**WHAT YOU NEED TO DO:**
Pictures should be omitted from your copy. Everything else in the entries below must be restated word for word.

**SOURCE INFORMATION:**
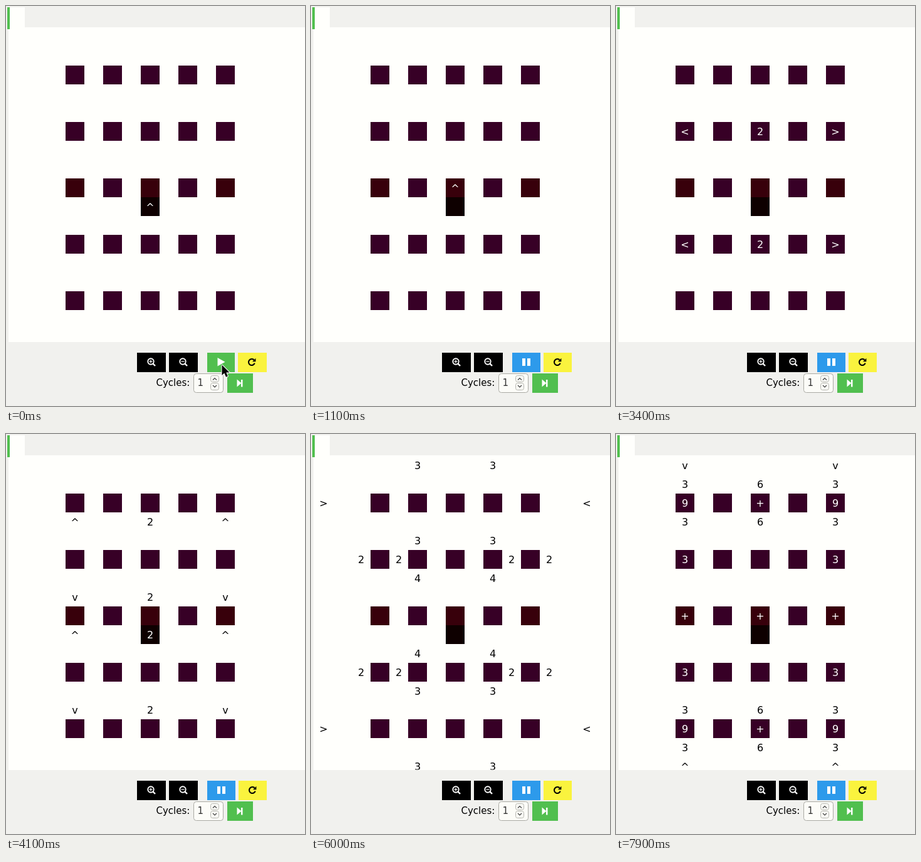
These frames come from a looping animation (477 by 638 pixels, 8 s). An HTML page with a canvas:

```html
<!DOCTYPE html>
<html lang="en">
<head>
<meta charset="utf-8">
<title>Signal grid</title>
<style>
html, body { margin: 0; width: 100%; height: 100%; overflow: hidden; background: #f1f1ee; }
canvas { display: block; width: 477px; height: 638px; }
</style>
</head>
<body>
<canvas id="stage" width="477" height="638"></canvas>
<script>
const ctx = document.getElementById('stage').getContext('2d');
const LOOP = 8000, CELL = 30, CX = 230, CY = 290, MAX_X = 7, MAX_Y = 8;
const PAPER = '#fffffc', GREEN = '#51bf4f', BLUE = '#2d9aeb', YELLOW = '#faf33e';
const COLS = [-4, -2, 0, 2, 4], ROWS = [-6, -3, 0, 3, 6];
const PRESS = 300, RUN = 500, CLEAR = 600;
// When each simulation step becomes visible.
const STEPS = [0, 1100, 1500, 1700, 2100, 2400, 2700, 3100, 3400, 3800, 4100,
  4500, 4800, 5500, 5600, 6000, 6200, 6600, 6900, 7300, 7600, 7900];

const isSplitter = (x, y) => COLS.includes(x) && ROWS.includes(y);
const isRed = (x, y) => y === 0 && x % 4 === 0;

function exits(s) {
  // Red cells have a fixed axis; the others split at right angles.
  const horizontal = isRed(s.x, s.y) ? s.x === 0 : s.dy !== 0;
  return horizontal ? [[-1, 0], [1, 0]] : [[0, -1], [0, 1]];
}

function advance(signals) {
  const merged = new Map();
  const add = (x, y, dx, dy, n) => {
    const key = [x, y, dx, dy].join();
    const found = merged.get(key);
    if (found) found.n += n;
    else merged.set(key, { x, y, dx, dy, n });
  };
  for (const s of signals) {
    if (isSplitter(s.x, s.y)) {
      for (const [dx, dy] of exits(s)) add(s.x + dx, s.y + dy, dx, dy, s.n);
    } else {
      const x = s.x + s.dx, y = s.y + s.dy;
      if (Math.abs(x) > MAX_X || Math.abs(y) > MAX_Y) add(s.x, s.y, -s.dx || 0, -s.dy || 0, s.n);
      else add(x, y, s.dx, s.dy, s.n);
    }
  }
  return [...merged.values()];
}

const states = [[{ x: 0, y: 1, dx: 0, dy: -1, n: 1 }]];
while (states.length < STEPS.length) states.push(advance(states[states.length - 1]));

function rect(color, x, y, w, h) {
  ctx.fillStyle = color;
  ctx.fillRect(x, y, w, h);
}

function poly(color, points) {
  ctx.beginPath();
  points.forEach(([x, y]) => ctx.lineTo(x, y));
  ctx.closePath();
  ctx.fillStyle = color;
  ctx.fill();
}

function line(color, width, points) {
  ctx.beginPath();
  points.forEach(([x, y]) => ctx.lineTo(x, y));
  ctx.strokeStyle = color;
  ctx.lineWidth = width;
  ctx.stroke();
}

function text(str, x, y, size, color, align) {
  ctx.font = size + 'px "DejaVu Sans", sans-serif';
  ctx.textAlign = align;
  ctx.fillStyle = color;
  ctx.fillText(str, x, y);
}

function square(x, y, color) {
  rect(color, CX + x * CELL - 15, CY + y * CELL - 15, CELL, CELL);
}

function glyph(s, total) {
  if (total > 9) return '+';
  if (total > 1) return String(total);
  return s.dx ? (s.dx < 0 ? '<' : '>') : (s.dy < 0 ? '^' : 'v');
}

function drawGrid(signals) {
  ctx.save();
  ctx.beginPath();
  ctx.rect(4, 34, 473, 501.5);
  ctx.clip();
  square(0, 1, '#0e0000');
  for (const y of ROWS) for (const x of COLS) square(x, y, isRed(x, y) ? '#38000b' : '#370026');

  const cells = new Map();
  for (const s of signals) {
    const key = s.x + ',' + s.y;
    const cell = cells.get(key) || { s, total: 0 };
    cell.total += s.n;
    cells.set(key, cell);
  }
  for (const { s, total } of cells.values()) {
    const dark = isSplitter(s.x, s.y) || (s.x === 0 && s.y === 1);
    text(glyph(s, total), CX + s.x * CELL, CY + s.y * CELL + 6, 16, dark ? '#fff' : '#000', 'center');
  }
  ctx.restore();
}

function drawZoom(x, plus) {
  rect('#000', x, 553, 46, 31);
  const cx = x + 22, cy = 567;
  ctx.beginPath();
  ctx.arc(cx, cy, 4.7, 0, 7);
  ctx.strokeStyle = '#fff';
  ctx.lineWidth = 1.9;
  ctx.stroke();
  line('#fff', 2.4, [[cx + 3.5, cy + 3.5], [cx + 7, cy + 7]]);
  line('#fff', 1.2, [[cx - 2.5, cy], [cx + 2.5, cy]]);
  if (plus) line('#fff', 1.2, [[cx, cy - 2.5], [cx, cy + 2.5]]);
}

function drawReload(x) {
  rect(YELLOW, x, 553, 416 - x, 31);
  const cx = x + 22, cy = 568;
  ctx.beginPath();
  ctx.arc(cx, cy, 5, 0.35, 5.5);
  ctx.strokeStyle = '#000';
  ctx.lineWidth = 2.1;
  ctx.stroke();
  poly('#000', [[cx + 6.4, cy - 6.2], [cx + 6.4, cy - 0.8], [cx + 1, cy - 0.8]]);
}

function drawRunButton(t) {
  if (t < RUN) {
    rect(t < PRESS ? GREEN : '#4ab548', 321, 553, 44, 31);
    poly('#fff', [[337.5, 561], [349.5, 567.8], [337.5, 574.6]]);
  } else {
    rect(BLUE, 321, 553, 45, 31);
    rect('#fff', 337, 562, 5, 12);
    rect('#fff', 345, 562, 5, 12);
  }
}

function roundBox(x, y, w, h, r, fill, stroke) {
  ctx.beginPath();
  ctx.roundRect(x, y, w, h, r);
  ctx.fillStyle = fill;
  ctx.fill();
  ctx.strokeStyle = stroke;
  ctx.lineWidth = 1;
  ctx.stroke();
}

function drawCycles() {
  text('Cycles:', 239.5, 606, 15, '#000', 'left');
  roundBox(299.5, 586.5, 47, 30, 4, '#fcfcf8', '#aaaaa4');
  text('1', 305.5, 606, 15, '#333', 'left');
  roundBox(326.5, 589.5, 13, 10, 3, '#f8f8f4', '#b8b8b2');
  roundBox(326.5, 601.5, 13, 11, 3, '#f8f8f4', '#b8b8b2');
  line('#444', 1.2, [[330, 596.5], [333, 593.5], [336, 596.5]]);
  line('#444', 1.2, [[330, 605], [333, 608], [336, 605]]);

  rect(GREEN, 353, 586, 41, 31);
  poly('#fff', [[368.5, 595.5], [375.5, 601.5], [368.5, 607.5]]);
  rect('#fff', 375, 596, 2.5, 11.5);
}

function drawCursor(x, y) {
  const shape = [[0, 0], [0, 16.5], [3.8, 13], [6.5, 19.3], [9.4, 18], [6.8, 12], [12, 12]]
    .map(([px, py]) => [x + px, y + py]);
  ctx.lineJoin = 'round';
  line('#fff', 2, [...shape, shape[0]]);
  poly('#000', shape);
  ctx.lineJoin = 'miter';
}

function draw(t) {
  rect('#f1f1ee', 0, 0, 477, 638);
  rect(PAPER, 4, 34, 473, 502);
  rect(PAPER, 6, 2, 24, 33);
  rect(GREEN, 2, 2, 4, 35);

  if (t < CLEAR || t >= STEPS[1]) {
    drawGrid(states[STEPS.findLastIndex(at => at <= t)]);
  }
  drawZoom(209, true);
  drawZoom(260, false);
  drawRunButton(t);
  drawReload(t < RUN ? 370 : 371);
  drawCycles();
  if (t < CLEAR) drawCursor(344.5, t < PRESS ? 572.5 : 570.5);
}

const start = performance.now();
function tick() {
  draw((performance.now() - start) % LOOP);
  requestAnimationFrame(tick);
}
tick();
</script>
</body>
</html>
```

**SOLUTION FOR THIS TASK:**
These frames come from a looping animation (477 by 638 pixels, 8 s). An HTML page with a canvas:

```html
<!DOCTYPE html>
<html lang="en">
<head>
<meta charset="utf-8">
<title>Signal grid</title>
<style>
html, body { margin: 0; width: 100%; height: 100%; overflow: hidden; background: #f1f1ee; }
canvas { display: block; width: 477px; height: 638px; }
</style>
</head>
<body>
<canvas id="stage" width="477" height="638"></canvas>
<script>
const ctx = document.getElementById('stage').getContext('2d');
const LOOP = 8000, CELL = 30, CX = 230, CY = 290, MAX_X = 7, MAX_Y = 8;
const PAPER = '#fffffc', GREEN = '#51bf4f', BLUE = '#2d9aeb', YELLOW = '#faf33e';
const COLS = [-4, -2, 0, 2, 4], ROWS = [-6, -3, 0, 3, 6];
const PRESS = 300, RUN = 500, CLEAR = 600;
// When each simulation step becomes visible.
const STEPS = [0, 1100, 1500, 1700, 2100, 2400, 2700, 3100, 3400, 3800, 4100,
  4500, 4800, 5500, 5600, 6000, 6200, 6600, 6900, 7300, 7600, 7900];

const isSplitter = (x, y) => COLS.includes(x) && ROWS.includes(y);
const isRed = (x, y) => y === 0 && x % 4 === 0;

function exits(s) {
  // Red cells have a fixed axis; the others split at right angles.
  const horizontal = isRed(s.x, s.y) ? s.x === 0 : s.dy !== 0;
  return horizontal ? [[-1, 0], [1, 0]] : [[0, -1], [0, 1]];
}

function advance(signals) {
  const merged = new Map();
  const add = (x, y, dx, dy, n) => {
    const key = [x, y, dx, dy].join();
    const found = merged.get(key);
    if (found) found.n += n;
    else merged.set(key, { x, y, dx, dy, n });
  };
  for (const s of signals) {
    if (isSplitter(s.x, s.y)) {
      for (const [dx, dy] of exits(s)) add(s.x + dx, s.y + dy, dx, dy, s.n);
    } else {
      const x = s.x + s.dx, y = s.y + s.dy;
      if (Math.abs(x) > MAX_X || Math.abs(y) > MAX_Y) add(s.x, s.y, -s.dx || 0, -s.dy || 0, s.n);
      else add(x, y, s.dx, s.dy, s.n);
    }
  }
  return [...merged.values()];
}

const states = [[{ x: 0, y: 1, dx: 0, dy: -1, n: 1 }]];
while (states.length < STEPS.length) states.push(advance(states[states.length - 1]));

function rect(color, x, y, w, h) {
  ctx.fillStyle = color;
  ctx.fillRect(x, y, w, h);
}

function poly(color, points) {
  ctx.beginPath();
  points.forEach(([x, y]) => ctx.lineTo(x, y));
  ctx.closePath();
  ctx.fillStyle = color;
  ctx.fill();
}

function line(color, width, points) {
  ctx.beginPath();
  points.forEach(([x, y]) => ctx.lineTo(x, y));
  ctx.strokeStyle = color;
  ctx.lineWidth = width;
  ctx.stroke();
}

function text(str, x, y, size, color, align) {
  ctx.font = size + 'px "DejaVu Sans", sans-serif';
  ctx.textAlign = align;
  ctx.fillStyle = color;
  ctx.fillText(str, x, y);
}

function square(x, y, color) {
  rect(color, CX + x * CELL - 15, CY + y * CELL - 15, CELL, CELL);
}

function glyph(s, total) {
  if (total > 9) return '+';
  if (total > 1) return String(total);
  return s.dx ? (s.dx < 0 ? '<' : '>') : (s.dy < 0 ? '^' : 'v');
}

function drawGrid(signals) {
  ctx.save();
  ctx.beginPath();
  ctx.rect(4, 34, 473, 501.5);
  ctx.clip();
  square(0, 1, '#0e0000');
  for (const y of ROWS) for (const x of COLS) square(x, y, isRed(x, y) ? '#38000b' : '#370026');

  const cells = new Map();
  for (const s of signals) {
    const key = s.x + ',' + s.y;
    const cell = cells.get(key) || { s, total: 0 };
    cell.total += s.n;
    cells.set(key, cell);
  }
  for (const { s, total } of cells.values()) {
    const dark = isSplitter(s.x, s.y) || (s.x === 0 && s.y === 1);
    text(glyph(s, total), CX + s.x * CELL, CY + s.y * CELL + 6, 16, dark ? '#fff' : '#000', 'center');
  }
  ctx.restore();
}

function drawZoom(x, plus) {
  rect('#000', x, 553, 46, 31);
  const cx = x + 22, cy = 567;
  ctx.beginPath();
  ctx.arc(cx, cy, 4.7, 0, 7);
  ctx.strokeStyle = '#fff';
  ctx.lineWidth = 1.9;
  ctx.stroke();
  line('#fff', 2.4, [[cx + 3.5, cy + 3.5], [cx + 7, cy + 7]]);
  line('#fff', 1.2, [[cx - 2.5, cy], [cx + 2.5, cy]]);
  if (plus) line('#fff', 1.2, [[cx, cy - 2.5], [cx, cy + 2.5]]);
}

function drawReload(x) {
  rect(YELLOW, x, 553, 416 - x, 31);
  const cx = x + 22, cy = 568;
  ctx.beginPath();
  ctx.arc(cx, cy, 5, 0.35, 5.5);
  ctx.strokeStyle = '#000';
  ctx.lineWidth = 2.1;
  ctx.stroke();
  poly('#000', [[cx + 6.4, cy - 6.2], [cx + 6.4, cy - 0.8], [cx + 1, cy - 0.8]]);
}

function drawRunButton(t) {
  if (t < RUN) {
    rect(t < PRESS ? GREEN : '#4ab548', 321, 553, 44, 31);
    poly('#fff', [[337.5, 561], [349.5, 567.8], [337.5, 574.6]]);
  } else {
    rect(BLUE, 321, 553, 45, 31);
    rect('#fff', 337, 562, 5, 12);
    rect('#fff', 345, 562, 5, 12);
  }
}

function roundBox(x, y, w, h, r, fill, stroke) {
  ctx.beginPath();
  ctx.roundRect(x, y, w, h, r);
  ctx.fillStyle = fill;
  ctx.fill();
  ctx.strokeStyle = stroke;
  ctx.lineWidth = 1;
  ctx.stroke();
}

function drawCycles() {
  text('Cycles:', 239.5, 606, 15, '#000', 'left');
  roundBox(299.5, 586.5, 47, 30, 4, '#fcfcf8', '#aaaaa4');
  text('1', 305.5, 606, 15, '#333', 'left');
  roundBox(326.5, 589.5, 13, 10, 3, '#f8f8f4', '#b8b8b2');
  roundBox(326.5, 601.5, 13, 11, 3, '#f8f8f4', '#b8b8b2');
  line('#444', 1.2, [[330, 596.5], [333, 593.5], [336, 596.5]]);
  line('#444', 1.2, [[330, 605], [333, 608], [336, 605]]);

  rect(GREEN, 353, 586, 41, 31);
  poly('#fff', [[368.5, 595.5], [375.5, 601.5], [368.5, 607.5]]);
  rect('#fff', 375, 596, 2.5, 11.5);
}

function drawCursor(x, y) {
  const shape = [[0, 0], [0, 16.5], [3.8, 13], [6.5, 19.3], [9.4, 18], [6.8, 12], [12, 12]]
    .map(([px, py]) => [x + px, y + py]);
  ctx.lineJoin = 'round';
  line('#fff', 2, [...shape, shape[0]]);
  poly('#000', shape);
  ctx.lineJoin = 'miter';
}

function draw(t) {
  rect('#f1f1ee', 0, 0, 477, 638);
  rect(PAPER, 4, 34, 473, 502);
  rect(PAPER, 6, 2, 24, 33);
  rect(GREEN, 2, 2, 4, 35);

  if (t < CLEAR || t >= STEPS[1]) {
    drawGrid(states[STEPS.findLastIndex(at => at <= t)]);
  }
  drawZoom(209, true);
  drawZoom(260, false);
  drawRunButton(t);
  drawReload(t < RUN ? 370 : 371);
  drawCycles();
  if (t < CLEAR) drawCursor(344.5, t < PRESS ? 572.5 : 570.5);
}

const start = performance.now();
function tick() {
  draw((performance.now() - start) % LOOP);
  requestAnimationFrame(tick);
}
tick();
</script>
</body>
</html>
```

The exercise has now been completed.